Dataset items -
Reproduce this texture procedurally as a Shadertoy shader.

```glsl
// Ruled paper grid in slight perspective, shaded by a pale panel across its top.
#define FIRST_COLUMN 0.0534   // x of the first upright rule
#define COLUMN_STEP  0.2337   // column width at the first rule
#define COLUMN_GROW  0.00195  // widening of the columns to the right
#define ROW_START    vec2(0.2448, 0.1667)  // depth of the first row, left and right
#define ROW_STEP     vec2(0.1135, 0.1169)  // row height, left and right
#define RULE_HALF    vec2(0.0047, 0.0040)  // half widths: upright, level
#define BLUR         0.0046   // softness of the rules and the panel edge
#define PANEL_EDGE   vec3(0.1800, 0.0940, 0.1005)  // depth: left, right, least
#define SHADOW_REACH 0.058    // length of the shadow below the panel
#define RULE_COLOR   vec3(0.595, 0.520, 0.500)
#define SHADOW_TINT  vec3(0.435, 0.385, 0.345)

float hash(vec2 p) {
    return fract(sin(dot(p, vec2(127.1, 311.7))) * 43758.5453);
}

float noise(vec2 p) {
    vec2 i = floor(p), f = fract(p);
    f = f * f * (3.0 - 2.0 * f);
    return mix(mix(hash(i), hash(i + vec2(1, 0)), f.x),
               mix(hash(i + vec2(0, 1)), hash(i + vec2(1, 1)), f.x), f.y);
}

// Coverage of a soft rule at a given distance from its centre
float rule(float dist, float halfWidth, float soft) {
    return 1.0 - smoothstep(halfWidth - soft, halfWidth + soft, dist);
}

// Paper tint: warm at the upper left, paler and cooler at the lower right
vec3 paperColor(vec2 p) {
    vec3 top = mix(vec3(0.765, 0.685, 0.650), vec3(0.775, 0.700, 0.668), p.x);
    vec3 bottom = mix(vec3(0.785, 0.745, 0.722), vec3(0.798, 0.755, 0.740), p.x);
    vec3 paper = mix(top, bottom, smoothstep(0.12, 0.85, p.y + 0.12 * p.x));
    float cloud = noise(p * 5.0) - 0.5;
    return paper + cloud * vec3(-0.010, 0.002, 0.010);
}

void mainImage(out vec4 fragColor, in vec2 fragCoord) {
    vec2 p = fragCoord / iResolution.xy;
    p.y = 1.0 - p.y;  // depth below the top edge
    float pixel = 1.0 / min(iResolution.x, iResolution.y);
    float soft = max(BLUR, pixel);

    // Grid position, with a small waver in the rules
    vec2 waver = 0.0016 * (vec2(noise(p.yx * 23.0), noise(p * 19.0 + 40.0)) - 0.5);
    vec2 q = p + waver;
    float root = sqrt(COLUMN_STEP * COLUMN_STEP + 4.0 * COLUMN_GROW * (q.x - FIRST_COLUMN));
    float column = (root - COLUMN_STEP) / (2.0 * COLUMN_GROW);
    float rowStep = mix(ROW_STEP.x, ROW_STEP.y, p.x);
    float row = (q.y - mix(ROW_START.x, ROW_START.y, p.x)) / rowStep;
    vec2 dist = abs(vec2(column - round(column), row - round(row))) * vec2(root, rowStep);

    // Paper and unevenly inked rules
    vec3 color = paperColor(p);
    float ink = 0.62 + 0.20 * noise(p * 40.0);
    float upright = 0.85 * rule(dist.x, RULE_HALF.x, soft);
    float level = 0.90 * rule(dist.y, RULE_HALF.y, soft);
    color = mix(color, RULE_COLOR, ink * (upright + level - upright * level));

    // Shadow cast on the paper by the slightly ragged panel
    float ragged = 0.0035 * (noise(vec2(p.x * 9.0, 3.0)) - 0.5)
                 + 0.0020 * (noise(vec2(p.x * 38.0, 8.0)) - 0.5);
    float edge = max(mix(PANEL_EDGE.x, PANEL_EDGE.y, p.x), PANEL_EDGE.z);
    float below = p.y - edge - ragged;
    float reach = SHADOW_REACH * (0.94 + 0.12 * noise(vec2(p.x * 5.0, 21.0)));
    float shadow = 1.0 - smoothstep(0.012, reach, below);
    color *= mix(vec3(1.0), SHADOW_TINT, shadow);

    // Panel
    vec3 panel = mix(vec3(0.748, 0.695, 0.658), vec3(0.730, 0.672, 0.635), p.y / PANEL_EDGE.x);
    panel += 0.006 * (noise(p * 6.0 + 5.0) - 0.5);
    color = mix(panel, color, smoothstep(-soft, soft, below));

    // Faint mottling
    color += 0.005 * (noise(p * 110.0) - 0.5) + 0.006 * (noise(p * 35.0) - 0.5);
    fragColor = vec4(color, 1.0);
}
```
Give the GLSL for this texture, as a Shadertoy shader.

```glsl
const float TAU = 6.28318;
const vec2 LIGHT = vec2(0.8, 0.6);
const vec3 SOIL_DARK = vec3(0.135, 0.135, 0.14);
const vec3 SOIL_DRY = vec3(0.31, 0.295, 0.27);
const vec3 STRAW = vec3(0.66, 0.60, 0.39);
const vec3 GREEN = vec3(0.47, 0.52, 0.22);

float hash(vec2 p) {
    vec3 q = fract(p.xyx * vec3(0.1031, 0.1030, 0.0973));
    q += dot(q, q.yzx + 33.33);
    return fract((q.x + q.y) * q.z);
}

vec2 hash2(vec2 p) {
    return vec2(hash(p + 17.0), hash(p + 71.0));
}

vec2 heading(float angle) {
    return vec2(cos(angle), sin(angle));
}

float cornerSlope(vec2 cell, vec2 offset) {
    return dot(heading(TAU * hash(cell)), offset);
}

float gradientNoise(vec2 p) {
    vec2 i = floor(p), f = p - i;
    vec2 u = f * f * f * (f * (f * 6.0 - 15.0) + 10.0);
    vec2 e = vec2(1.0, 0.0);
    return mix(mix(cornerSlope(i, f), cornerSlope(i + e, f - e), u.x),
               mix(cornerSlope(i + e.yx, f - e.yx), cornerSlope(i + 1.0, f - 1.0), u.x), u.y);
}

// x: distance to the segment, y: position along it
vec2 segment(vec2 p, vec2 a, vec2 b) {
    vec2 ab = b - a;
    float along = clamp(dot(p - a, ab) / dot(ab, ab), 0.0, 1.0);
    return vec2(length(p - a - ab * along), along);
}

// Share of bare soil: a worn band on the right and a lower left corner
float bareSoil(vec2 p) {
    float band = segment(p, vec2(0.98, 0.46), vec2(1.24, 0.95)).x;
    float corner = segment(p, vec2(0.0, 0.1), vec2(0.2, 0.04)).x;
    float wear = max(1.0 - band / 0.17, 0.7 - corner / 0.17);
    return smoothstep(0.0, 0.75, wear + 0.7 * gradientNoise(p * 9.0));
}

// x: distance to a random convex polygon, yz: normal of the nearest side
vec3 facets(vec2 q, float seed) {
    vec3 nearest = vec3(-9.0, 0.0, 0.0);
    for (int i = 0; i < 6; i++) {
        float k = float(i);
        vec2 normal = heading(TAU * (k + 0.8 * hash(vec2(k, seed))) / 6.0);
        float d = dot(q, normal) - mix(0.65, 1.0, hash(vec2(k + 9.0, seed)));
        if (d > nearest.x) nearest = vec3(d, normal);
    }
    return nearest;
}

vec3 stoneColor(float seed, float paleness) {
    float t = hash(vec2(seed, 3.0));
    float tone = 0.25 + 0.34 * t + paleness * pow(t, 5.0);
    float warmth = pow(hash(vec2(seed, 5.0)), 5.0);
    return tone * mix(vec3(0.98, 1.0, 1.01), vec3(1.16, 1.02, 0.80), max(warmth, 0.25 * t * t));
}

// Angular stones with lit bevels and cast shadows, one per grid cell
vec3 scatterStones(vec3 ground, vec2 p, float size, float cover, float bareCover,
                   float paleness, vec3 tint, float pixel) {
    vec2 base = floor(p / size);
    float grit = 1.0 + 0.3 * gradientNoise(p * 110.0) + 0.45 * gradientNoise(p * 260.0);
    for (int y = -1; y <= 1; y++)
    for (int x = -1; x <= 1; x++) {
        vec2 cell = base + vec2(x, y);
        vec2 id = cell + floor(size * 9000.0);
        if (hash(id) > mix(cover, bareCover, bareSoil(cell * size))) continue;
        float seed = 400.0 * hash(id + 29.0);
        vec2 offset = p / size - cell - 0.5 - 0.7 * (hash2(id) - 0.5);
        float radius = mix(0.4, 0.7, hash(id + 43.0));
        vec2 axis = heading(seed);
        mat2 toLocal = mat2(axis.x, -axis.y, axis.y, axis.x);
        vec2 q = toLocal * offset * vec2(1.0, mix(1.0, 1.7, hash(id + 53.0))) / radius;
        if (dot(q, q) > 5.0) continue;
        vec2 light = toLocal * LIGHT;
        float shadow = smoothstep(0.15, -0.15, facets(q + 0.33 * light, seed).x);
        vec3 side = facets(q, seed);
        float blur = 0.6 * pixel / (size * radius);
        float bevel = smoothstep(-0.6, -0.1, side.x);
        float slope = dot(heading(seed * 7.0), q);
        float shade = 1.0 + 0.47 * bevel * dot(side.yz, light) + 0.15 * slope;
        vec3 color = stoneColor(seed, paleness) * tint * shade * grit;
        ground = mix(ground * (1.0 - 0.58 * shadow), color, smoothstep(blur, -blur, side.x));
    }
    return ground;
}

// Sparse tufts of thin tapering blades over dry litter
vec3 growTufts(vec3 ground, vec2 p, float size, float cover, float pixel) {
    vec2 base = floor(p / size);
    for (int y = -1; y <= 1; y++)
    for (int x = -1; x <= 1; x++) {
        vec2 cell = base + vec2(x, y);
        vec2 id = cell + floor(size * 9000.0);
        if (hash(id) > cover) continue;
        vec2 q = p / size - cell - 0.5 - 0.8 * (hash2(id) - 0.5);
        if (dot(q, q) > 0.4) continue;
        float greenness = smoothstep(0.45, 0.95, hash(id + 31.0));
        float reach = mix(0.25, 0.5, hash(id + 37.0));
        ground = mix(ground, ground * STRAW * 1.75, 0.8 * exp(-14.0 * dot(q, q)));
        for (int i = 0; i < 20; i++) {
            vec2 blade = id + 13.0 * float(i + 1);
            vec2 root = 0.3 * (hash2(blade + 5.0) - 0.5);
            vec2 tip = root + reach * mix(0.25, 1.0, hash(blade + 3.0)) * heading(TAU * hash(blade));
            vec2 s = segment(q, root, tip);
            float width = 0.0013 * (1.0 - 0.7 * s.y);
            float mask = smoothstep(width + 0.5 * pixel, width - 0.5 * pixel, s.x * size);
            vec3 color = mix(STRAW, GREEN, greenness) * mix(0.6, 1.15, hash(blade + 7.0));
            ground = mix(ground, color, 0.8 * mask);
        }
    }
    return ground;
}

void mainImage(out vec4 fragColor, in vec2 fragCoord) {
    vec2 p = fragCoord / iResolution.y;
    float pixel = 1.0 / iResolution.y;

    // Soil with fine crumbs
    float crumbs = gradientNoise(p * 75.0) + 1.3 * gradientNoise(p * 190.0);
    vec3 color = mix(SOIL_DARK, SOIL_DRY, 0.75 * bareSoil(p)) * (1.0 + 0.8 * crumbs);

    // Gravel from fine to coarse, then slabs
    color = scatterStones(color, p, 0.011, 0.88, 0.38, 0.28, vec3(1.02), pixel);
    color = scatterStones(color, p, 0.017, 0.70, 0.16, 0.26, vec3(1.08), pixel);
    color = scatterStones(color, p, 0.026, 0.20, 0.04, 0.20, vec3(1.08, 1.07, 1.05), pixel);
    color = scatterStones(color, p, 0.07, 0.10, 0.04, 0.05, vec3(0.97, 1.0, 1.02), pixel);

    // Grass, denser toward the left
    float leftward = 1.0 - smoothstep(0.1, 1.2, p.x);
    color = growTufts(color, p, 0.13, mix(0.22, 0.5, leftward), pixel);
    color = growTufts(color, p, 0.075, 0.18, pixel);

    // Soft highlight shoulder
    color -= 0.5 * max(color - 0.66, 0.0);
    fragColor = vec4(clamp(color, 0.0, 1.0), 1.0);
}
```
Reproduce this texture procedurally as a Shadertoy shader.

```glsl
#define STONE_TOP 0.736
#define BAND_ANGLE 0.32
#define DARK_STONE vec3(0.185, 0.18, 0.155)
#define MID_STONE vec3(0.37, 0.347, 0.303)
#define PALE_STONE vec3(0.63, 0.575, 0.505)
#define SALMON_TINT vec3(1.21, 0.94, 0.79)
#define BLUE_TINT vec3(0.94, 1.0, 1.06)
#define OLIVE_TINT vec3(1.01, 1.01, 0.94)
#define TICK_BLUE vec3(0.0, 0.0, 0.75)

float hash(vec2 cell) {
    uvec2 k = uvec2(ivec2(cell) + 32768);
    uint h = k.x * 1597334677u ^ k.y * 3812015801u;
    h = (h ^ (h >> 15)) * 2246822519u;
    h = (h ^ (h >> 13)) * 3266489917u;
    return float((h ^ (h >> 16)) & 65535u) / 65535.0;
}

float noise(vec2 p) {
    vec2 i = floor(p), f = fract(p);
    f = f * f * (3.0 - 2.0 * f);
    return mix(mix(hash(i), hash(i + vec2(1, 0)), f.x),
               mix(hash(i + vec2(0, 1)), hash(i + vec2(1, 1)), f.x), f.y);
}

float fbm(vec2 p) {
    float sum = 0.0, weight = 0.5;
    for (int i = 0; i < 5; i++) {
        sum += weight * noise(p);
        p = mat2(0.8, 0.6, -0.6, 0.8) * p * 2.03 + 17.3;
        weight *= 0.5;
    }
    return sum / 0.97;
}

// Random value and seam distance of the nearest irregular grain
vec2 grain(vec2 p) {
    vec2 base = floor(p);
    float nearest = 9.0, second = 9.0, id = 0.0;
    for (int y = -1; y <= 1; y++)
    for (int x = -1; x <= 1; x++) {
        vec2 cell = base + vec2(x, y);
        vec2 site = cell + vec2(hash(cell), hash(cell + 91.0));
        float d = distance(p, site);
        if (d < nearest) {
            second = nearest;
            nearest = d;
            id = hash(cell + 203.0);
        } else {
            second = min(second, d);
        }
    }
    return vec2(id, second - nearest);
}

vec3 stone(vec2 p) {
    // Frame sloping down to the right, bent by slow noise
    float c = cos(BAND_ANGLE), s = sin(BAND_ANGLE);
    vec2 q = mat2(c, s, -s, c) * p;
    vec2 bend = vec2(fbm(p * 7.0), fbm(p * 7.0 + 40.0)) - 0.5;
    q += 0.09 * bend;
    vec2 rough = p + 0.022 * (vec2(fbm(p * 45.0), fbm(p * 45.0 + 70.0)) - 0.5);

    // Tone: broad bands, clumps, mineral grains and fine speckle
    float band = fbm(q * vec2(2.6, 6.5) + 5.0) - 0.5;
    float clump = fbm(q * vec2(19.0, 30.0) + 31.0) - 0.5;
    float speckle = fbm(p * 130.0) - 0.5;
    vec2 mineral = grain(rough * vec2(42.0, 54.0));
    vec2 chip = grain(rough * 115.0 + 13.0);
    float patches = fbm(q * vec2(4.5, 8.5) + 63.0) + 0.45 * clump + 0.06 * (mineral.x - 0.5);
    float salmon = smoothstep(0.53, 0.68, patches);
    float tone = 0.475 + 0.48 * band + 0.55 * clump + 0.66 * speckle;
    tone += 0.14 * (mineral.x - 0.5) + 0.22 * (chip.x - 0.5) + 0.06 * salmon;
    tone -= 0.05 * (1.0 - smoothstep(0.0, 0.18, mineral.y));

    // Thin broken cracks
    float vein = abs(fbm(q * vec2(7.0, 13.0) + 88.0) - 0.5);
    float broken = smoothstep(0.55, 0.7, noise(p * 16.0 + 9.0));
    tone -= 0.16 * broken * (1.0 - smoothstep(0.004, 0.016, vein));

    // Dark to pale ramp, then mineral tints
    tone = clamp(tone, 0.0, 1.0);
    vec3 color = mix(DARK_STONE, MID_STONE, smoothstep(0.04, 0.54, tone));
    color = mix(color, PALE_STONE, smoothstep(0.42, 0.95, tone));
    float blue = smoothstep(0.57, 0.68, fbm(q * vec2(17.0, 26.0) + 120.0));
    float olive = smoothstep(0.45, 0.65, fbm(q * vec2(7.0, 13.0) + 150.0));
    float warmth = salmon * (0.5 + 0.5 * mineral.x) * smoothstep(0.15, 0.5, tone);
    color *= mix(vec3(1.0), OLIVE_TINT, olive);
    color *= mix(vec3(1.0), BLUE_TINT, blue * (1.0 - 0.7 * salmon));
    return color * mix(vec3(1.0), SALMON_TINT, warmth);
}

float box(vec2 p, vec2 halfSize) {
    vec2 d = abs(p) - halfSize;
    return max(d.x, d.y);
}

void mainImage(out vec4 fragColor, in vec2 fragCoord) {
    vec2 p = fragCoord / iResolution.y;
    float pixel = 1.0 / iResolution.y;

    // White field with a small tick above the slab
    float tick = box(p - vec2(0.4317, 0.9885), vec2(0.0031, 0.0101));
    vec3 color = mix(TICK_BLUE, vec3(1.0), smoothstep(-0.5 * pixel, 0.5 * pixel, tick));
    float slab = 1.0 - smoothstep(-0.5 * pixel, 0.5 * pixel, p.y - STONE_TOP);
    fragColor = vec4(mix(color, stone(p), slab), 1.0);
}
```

Activity - Lines holding the string "const" must be copied out of the entries above.

Answer for the task -
const float TAU = 6.28318;
const vec2 LIGHT = vec2(0.8, 0.6);
const vec3 SOIL_DARK = vec3(0.135, 0.135, 0.14);
const vec3 SOIL_DRY = vec3(0.31, 0.295, 0.27);
const vec3 STRAW = vec3(0.66, 0.60, 0.39);
const vec3 GREEN = vec3(0.47, 0.52, 0.22);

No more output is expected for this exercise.